Last week, we looked at Shaftesbury Abbey, once home to the relics of Edward, King and Martyr. This week we turn our attention to Corfe Castle, the original site of his murder, Destroyed by the Roundheads during the English Civil War in a misguided attempt at denormanisation, this year (2023) saw its ruins become the subject of the National Trust’s biggest ever conservation project, restoring loose and damaged stonework, and removing excess vegetation without destroying valuable wildlife habitats.
Species found in the castle and surrounding area include the Adonis Butterfly and the Grey Bush Cricket. Perhaps fittingly, its gothic ruins are also home to birds of prey and carrion eaters; ravens, red kites and peregrine falcons.As with the Tower of London, legend has it that if the ravens ever leave Corfe Castle, England will fall.
Corfe Castle also gives its name to a nearby village and civil parish. Its railway station was a rather late casualty of the Beeching rail cuts, closing in 1972, but was reopened as part of the heritage Swanage Railway in the mid-1980s.
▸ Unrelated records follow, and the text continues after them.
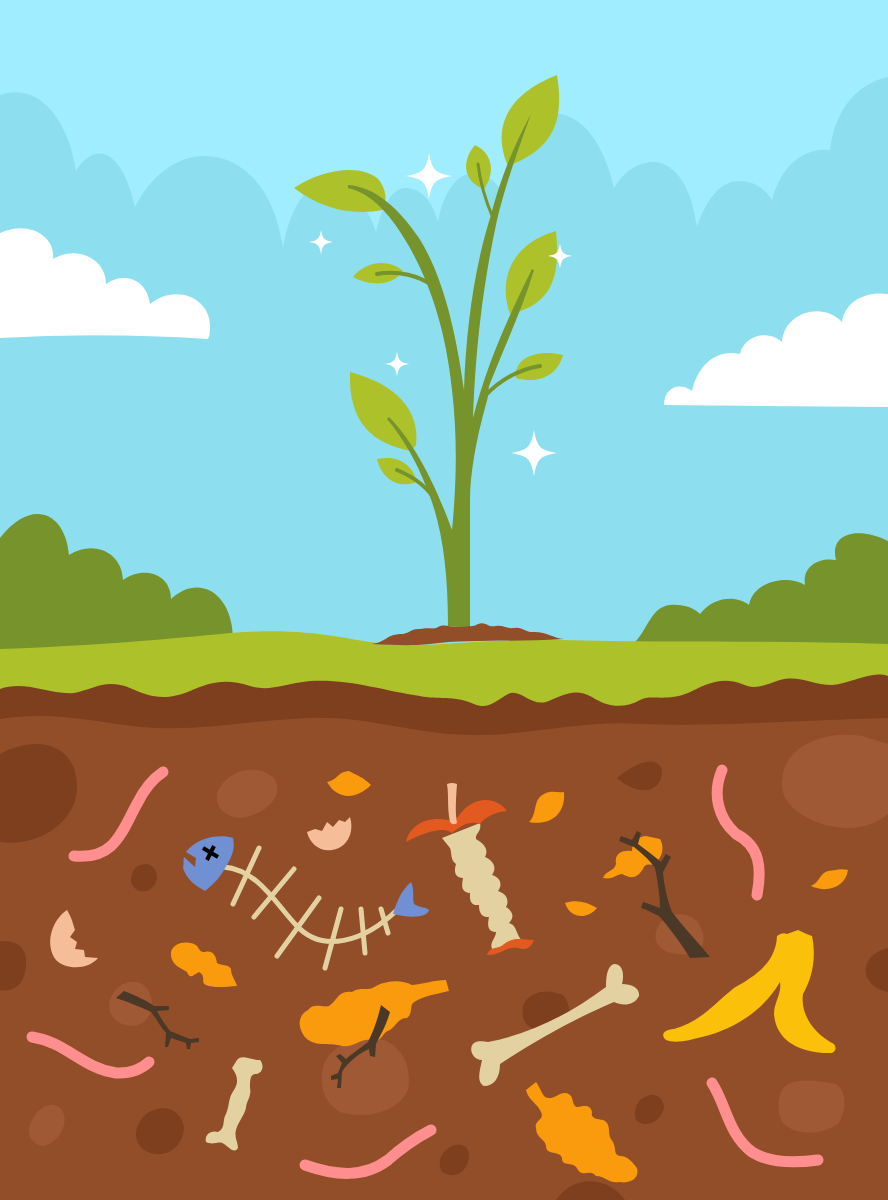
<!DOCTYPE html>
<html lang="en">
<head>
<meta charset="utf-8">
<title>Compost and seedling</title>
<style>
:root{--sky:#8ddfef;--sky-light:#a0edff;--cloud:#fff;--bush:#76932c;--grass:#adc22a;--stem:#76932c;--leaf:#adc22a;--soil:#924e28;--soil-dark:#7d3f1d;--stone:#9f5935;--worm:#ff8f8f;--orange:#f99b0c;--bone:#e3d1a2;--twig:#4b3826;--fish:#7190d3;--shell:#f5be99;--apple:#e25a20;--banana:#fbc00a}
html,body{margin:0;padding:0;overflow:hidden}
svg{display:block;width:888px;height:1200px}
.sky{fill:var(--sky)}.sky-light{fill:var(--sky-light)}.cloud{fill:var(--cloud)}.bush{fill:var(--bush)}
.grass{fill:var(--grass)}.stem{fill:var(--stem)}.leaf{fill:var(--leaf)}
.vein{fill:none;stroke:var(--stem);stroke-linecap:round}
.soil{fill:var(--soil)}.dark{fill:var(--soil-dark)}.stone{fill:var(--stone)}
.worm{fill:none;stroke:var(--worm);stroke-width:11;stroke-linecap:round;stroke-linejoin:round}
.orange{fill:var(--orange)}.bone{fill:var(--bone)}.twig{fill:var(--twig)}
.fish{fill:var(--fish)}.ribs{fill:none;stroke:var(--bone);stroke-width:5;stroke-linecap:round}
.shell{fill:var(--shell)}.apple{fill:var(--apple)}.banana{fill:var(--banana)}
</style>
</head>
<body>
<svg viewBox="0 0 888 1200" role="img" aria-label="A seedling growing above soil filled with compost scraps and worms">
<defs>
<path id="sparkle" d="M0-23C3-6 6-3 23 0C6 3 3 6 0 23C-3 6-6 3-23 0C-6-3-3-6 0-23Z"/>
</defs>

<g id="sky">
<rect class="sky-light" width="888" height="700"/>
<path class="sky" d="M0 95C38 82 68 118 76 171C92 143 121 144 135 207C152 174 178 156 204 156C246 156 275 193 283 248C289 212 303 188 322 184C346 184 368 204 376 232C382 206 392 188 406 188C421 188 433 202 438 222C443 194 456 173 474 173C488 174 497 183 502 192C508 146 528 113 555 113C583 115 604 144 614 188C624 171 638 162 654 162C677 164 691 187 697 227C706 200 720 181 739 181C755 181 766 190 772 200C780 170 800 147 830 150C835 110 856 84 888 77V700H0Z"/>
</g>

<g id="clouds" class="cloud">
<path d="M0 233C27 220 56 235 53 259C76 245 106 258 106 284C125 271 147 280 150 304C176 283 212 298 210 329Q210 335 208 339Q100 332 0 338Z"/>
<path d="M664 405C664 388 679 381 692 391C698 365 716 349 740 354C744 336 767 329 782 342C784 312 823 301 842 322C845 301 866 291 888 294V407Z"/>
</g>

<g id="bushes" class="bush">
<path d="M0 538C31 498 65 511 69 555C92 540 122 551 123 580C144 565 171 574 171 599C199 573 233 593 233 640L230 660H0Z"/>
<path d="M635 642C648 629 651 607 670 605C684 604 694 608 700 614C715 595 738 596 749 605C753 582 786 574 805 585C802 567 818 557 836 560C829 533 858 526 888 541V660H635Z"/>
</g>

<g id="ground">
<rect class="soil" y="690" width="888" height="510"/>
<path class="dark" d="M0 670H888V718C800 720 720 727 640 724C580 720 530 736 470 735C410 734 370 716 310 718C250 720 200 732 140 727C90 721 50 711 0 719Z"/>
<path class="grass" d="M0 649C90 646 170 639 230 633C310 627 340 639 385 644C440 648 480 638 560 640C660 643 770 640 888 644V676C872 670 852 683 832 685C812 685 800 675 780 680C762 686 755 690 742 684C722 676 706 684 688 693C666 702 650 694 640 700C622 710 606 706 592 697C574 687 562 696 546 702C530 706 520 688 508 694C494 702 488 710 474 704C454 695 438 700 420 696C384 691 352 679 310 681C282 684 270 692 250 686C226 678 210 682 190 691C164 702 148 696 130 688C106 678 92 690 74 693C48 695 26 680 0 689Z"/>
<path class="soil" d="M372 644C386 642 386 635 400 634C410 634 411 628 420 629C429 627 433 630 438 627C446 623 453 629 460 626C468 625 472 628 478 624C486 621 488 628 496 626C504 625 506 629 514 628C522 626 526 633 534 632C548 632 552 638 564 639C520 642 470 639 430 644C410 646 394 645 372 644Z"/>
</g>

<g id="seedling">
<path class="leaf" d="M294 188C322 169 362 163 379 180C388 192 386 204 383 210C350 216 320 208 294 188Z"/>
<path class="leaf" d="M353 277C366 260 390 259 403 271C392 287 369 286 353 277Z"/>
<path class="leaf" d="M557 75C564 118 556 148 508 166C497 142 493 100 557 75Z"/>
<path class="leaf" d="M475 145C492 153 496 172 484 189C466 183 459 164 475 145Z"/>
<path class="leaf" d="M556 231C560 272 555 304 510 314C500 288 504 246 556 231Z"/>
<path class="leaf" d="M563 355C557 377 537 384 516 378C513 360 534 348 563 355Z"/>
<path class="leaf" d="M350 372C396 384 420 410 416 445L411 451C374 444 348 424 350 372Z"/>
<path class="leaf" d="M377 459C395 455 412 462 417 482C399 489 382 480 377 459Z"/>
<path class="stem" d="M448 626C448 570 442 524 427 489C417 462 403 438 387 419L389 417C410 438 432 475 452 530C456 490 458 440 452 390C446 330 430 284 410 248C392 216 372 193 348 188V185C376 187 399 209 419 238C443 276 456 332 464 390C466 330 474 268 491 215C497 190 511 150 531 114C516 155 504 190 497 220C484 280 476 340 473 418C488 360 510 314 532 269L534 270C522 310 503 350 489 386C488 394 488 399 486 404C476 440 470 474 470 500V626Q459 628 448 626Z"/>
<path class="vein" stroke-width="4" d="M377 274C398 270 420 276 433 286M540 366C516 370 498 382 485 396M397 470C414 477 428 487 437 503"/>
<path class="vein" stroke-width="3" d="M478 164Q481 190 493 218"/>
</g>

<g id="sparkles" class="cloud">
<use href="#sparkle" transform="translate(429 176)"/>
<use href="#sparkle" transform="translate(534 453)"/>
<use href="#sparkle" transform="translate(321 242) scale(.52)"/>
<use href="#sparkle" transform="translate(397 364) scale(.53)"/>
<use href="#sparkle" transform="translate(560 256) scale(.53)"/>
</g>

<g id="stones">
<g class="dark">
<path d="M0 754C38 734 76 744 77 786C78 820 40 848 0 842Z"/>
<path d="M617 778C636 762 658 754 662 771C662 792 640 798 617 778Z"/>
<path d="M136 867C150 859 157 868 157 879C153 894 136 896 131 882Q131 872 136 867Z"/>
<path d="M0 941C22 940 27 952 26 966C24 988 10 992 0 990Z"/>
<path d="M888 948C872 952 864 962 866 974Q870 988 888 992Z"/>
<path d="M523 1006C529 990 550 988 564 996C574 1010 570 1030 550 1030C530 1032 520 1024 523 1006Z"/>
<path d="M146 1114C163 1102 182 1110 184 1128C182 1152 160 1160 144 1150C132 1140 134 1126 146 1114Z"/>
<path d="M640 1100C652 1090 664 1096 664 1108C660 1124 644 1128 636 1120Q632 1110 640 1100Z"/>
<path d="M446 1150C458 1140 470 1144 469 1158C466 1172 456 1180 442 1172Q436 1160 446 1150Z"/>
<path d="M556 1200C572 1176 606 1174 625 1200Z"/>
</g>
<g class="stone">
<path d="M217 793C226 770 256 762 274 778C284 794 270 810 250 816C234 822 214 812 217 793Z"/>
<path d="M782 780C784 746 824 730 862 736L888 744V814C866 832 838 830 816 822C798 814 780 802 782 780Z"/>
<path d="M656 932C660 914 684 908 698 922C708 938 704 952 690 954C672 956 652 950 656 932Z"/>
<path d="M110 1000C116 980 140 976 148 990C158 1008 148 1024 134 1026C118 1026 106 1016 110 1000Z"/>
<path d="M322 1074C324 1046 356 1034 384 1040C404 1048 412 1070 408 1090C398 1112 366 1120 340 1112C326 1104 320 1090 322 1074Z"/>
<path d="M29 1128C34 1108 52 1098 62 1110C70 1124 58 1144 42 1146C32 1144 28 1136 29 1128Z"/>
<path d="M780 1094C786 1076 814 1080 836 1084C848 1092 846 1112 838 1124C820 1136 794 1136 782 1122Q776 1108 780 1094Z"/>
</g>
</g>

<g id="worms" class="worm">
<path d="M74 856C116 860 122 830 138 802Q148 782 163 772"/>
<path d="M722 770C712 794 718 818 736 834C760 846 762 868 757 895"/>
<path d="M32 1037C66 1042 82 1068 116 1073Q136 1074 149 1062"/>
<path d="M305 1165C336 1176 364 1178 388 1160Q408 1142 431 1130"/>
<path d="M712 1083C726 1104 728 1134 752 1152Q774 1166 818 1160"/>
</g>

<g id="fallen-leaves" class="orange">
<path d="M327 782C338 780 337 772 349 771C358 776 363 777 371 785C357 799 338 801 327 782Z"/>
<path d="M529 822C538 814 532 800 544 794C552 790 556 793 564 792C566 816 548 826 529 822Z"/>
<path d="M811 886C820 882 819 874 828 871C836 870 840 868 848 870C846 886 828 894 811 886Z"/>
<path d="M565 903C576 899 587 902 597 908C588 919 571 920 565 903Z"/>
<path d="M171 952C174 942 186 941 194 944C200 946 198 953 205 952C213 950 216 956 217 963C222 966 229 964 231 969C231 976 235 979 237 986C225 987 213 988 206 985C200 982 207 977 199 972C193 975 190 980 187 972C181 968 170 965 171 952Z"/>
<path d="M603 878C606 870 614 872 616 864C614 852 624 850 632 851C632 841 640 836 646 836L660 839C666 850 660 860 654 864C650 866 646 862 643 869C636 880 630 878 622 874C616 874 614 880 603 878Z"/>
<path d="M304 1036C296 1024 300 1014 308 1010C314 1002 322 1008 329 1006C338 1000 338 990 352 992C360 986 368 992 376 986C388 980 402 980 412 985C424 984 434 980 446 980L449 991C436 994 424 996 416 1001C408 1004 414 1013 407 1018C398 1018 396 1026 390 1030C382 1032 383 1041 374 1041C362 1036 355 1048 342 1046C328 1042 314 1048 304 1036Z"/>
<path d="M526 1090L536 1082C542 1090 542 1098 549 1098C556 1098 560 1092 566 1093C576 1096 570 1104 577 1107C585 1106 590 1104 592 1112C590 1119 598 1119 603 1120C612 1124 607 1132 611 1139C618 1148 612 1154 620 1156C628 1156 632 1162 637 1168C640 1178 630 1184 620 1182C608 1184 606 1176 596 1176C590 1168 584 1178 578 1170C574 1160 562 1168 562 1158C560 1150 546 1156 546 1146C546 1140 536 1138 536 1128C534 1120 545 1120 541 1112C538 1104 528 1100 526 1090Z"/>
</g>

<g id="twigs" class="twig">
<path d="M690 958C680 942 668 926 659 916C654 914 648 910 641 908L643 902C650 904 654 906 660 908C660 894 657 878 655 868C648 858 640 852 634 847L619 841L621 836L632 840L637 831L641 833L638 844C646 850 654 856 661 862L666 854L671 857L663 872C664 886 668 902 672 912C684 928 698 942 710 957Z"/>
<path d="M116 998L124 991C136 996 146 1000 154 1006H169V1010L157 1011C162 1020 166 1026 170 1031C178 1034 184 1037 190 1039L199 1038V1042L191 1043L190 1049H187L186 1043L171 1038L168 1047H165L166 1033C160 1026 156 1018 151 1012C138 1006 128 1002 116 998Z"/>
<path d="M381 1005L390 1012C386 1026 380 1036 376 1044L375 1057L370 1056L369 1049C358 1054 348 1062 342 1072L341 1088H337L338 1079L331 1080V1076L338 1073L342 1063L336 1056L340 1054L346 1059C354 1052 362 1047 368 1042C374 1030 378 1018 381 1005Z"/>
</g>

<g id="fishbone">
<path class="ribs" d="M224 867C258 870 276 904 296 925C322 954 364 942 397 910M259 848L233 904M294 869L254 917M319 898L277 956M341 909L325 968M361 909L365 953M381 909L388 933"/>
<path class="fish" d="M186 852C198 836 222 834 233 838C236 850 230 860 225 868C221 876 214 884 205 891C196 886 187 880 183 868C184 864 183 860 184 857L195 867L196 858Z"/>
<path d="M203 848L218 857M214 846L207 860" fill="none" stroke="#000" stroke-width="4"/>
<path class="fish" d="M393 914C398 898 402 890 411 882C415 890 412 898 414 904C420 908 426 907 429 910C427 918 410 918 393 914Z"/>
</g>

<g id="eggshells" class="shell">
<path d="M307 832L315 829L322 831L327 822L333 827L339 820L345 822L350 817C355 834 346 848 332 850C320 852 310 844 307 832Z"/>
<path d="M67 910C72 918 73 924 75 930L70 937L77 942L75 949L84 950L85 957L98 958C88 970 66 970 56 960C44 944 52 920 67 910Z"/>
</g>

<g id="apple-core">
<path class="bone" d="M442 838L480 823C482 832 475 833 476 839C484 844 489 849 485 857C494 861 497 868 492 875C502 878 502 886 498 891C508 894 509 902 506 907C514 912 514 918 509 923C518 926 515 934 523 942L493 950C488 944 496 938 496 932C486 932 488 922 489 917C480 918 479 910 479 905C469 906 470 898 470 893C460 892 462 884 463 878C454 878 454 870 456 864C450 860 452 852 450 848Z"/>
<path class="apple" d="M406 842C410 824 428 816 448 820C452 822 456 820 460 814C472 798 494 794 507 811C496 812 486 816 480 824C470 820 460 826 452 833C444 826 424 832 406 842Z"/>
<path class="shell" d="M447 784Q452 782 457 784C456 798 455 812 457 823Q453 826 450 822C447 808 449 796 447 784Z"/>
<path class="apple" d="M487 955C491 945 498 950 504 944C514 936 524 940 534 940C530 950 524 950 518 948C506 946 500 956 487 955Z"/>
</g>

<g id="bones" class="bone">
<path d="M488 1042C530 1034 570 1014 606 987C606 974 608 966 614 964C624 964 624 976 622 984C632 984 640 988 639 996C634 1006 622 1006 614 1002C576 1018 536 1040 500 1064C500 1078 494 1086 484 1086C476 1082 480 1070 482 1060C472 1060 468 1048 474 1043C480 1040 484 1042 488 1042Z"/>
<path d="M237 1060C242 1054 250 1060 260 1060C265 1066 262 1074 256 1074C250 1074 250 1080 250 1088C252 1096 246 1102 246 1108C244 1116 238 1122 236 1130C234 1138 238 1142 238 1148C234 1154 230 1148 224 1144C218 1140 214 1146 206 1142C204 1134 212 1130 218 1132C226 1128 222 1120 226 1114C230 1104 228 1098 234 1090C240 1080 236 1074 232 1068Z"/>
</g>

<path id="banana-peel" class="banana" d="M777 936Q782 932 787 934L798 930Q806 934 812 936C817 960 811 980 803 994C800 1014 814 1034 834 1044Q838 1050 832 1053C802 1054 776 1042 774 1014C774 1002 782 994 780 982C766 1006 740 1028 702 1037C690 1040 676 1044 666 1040C660 1034 664 1030 674 1029C700 1022 714 1004 734 988C756 976 776 962 777 936Z"/>
</svg>
</body>
</html>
As well as the ruins themselves, Corfe Castle also has a tea room and bookshop, and is licenced for civil weddings. Opening hours are 10am to 6pm daily, with last entrance to the castle at 5.30pm.
The castle has a car park, and the satnav postcode is BH20 5DR. The nearest main line railway station is Wareham, and bus number 40 (Swanage to Poole) stops at the nearby Village Centre.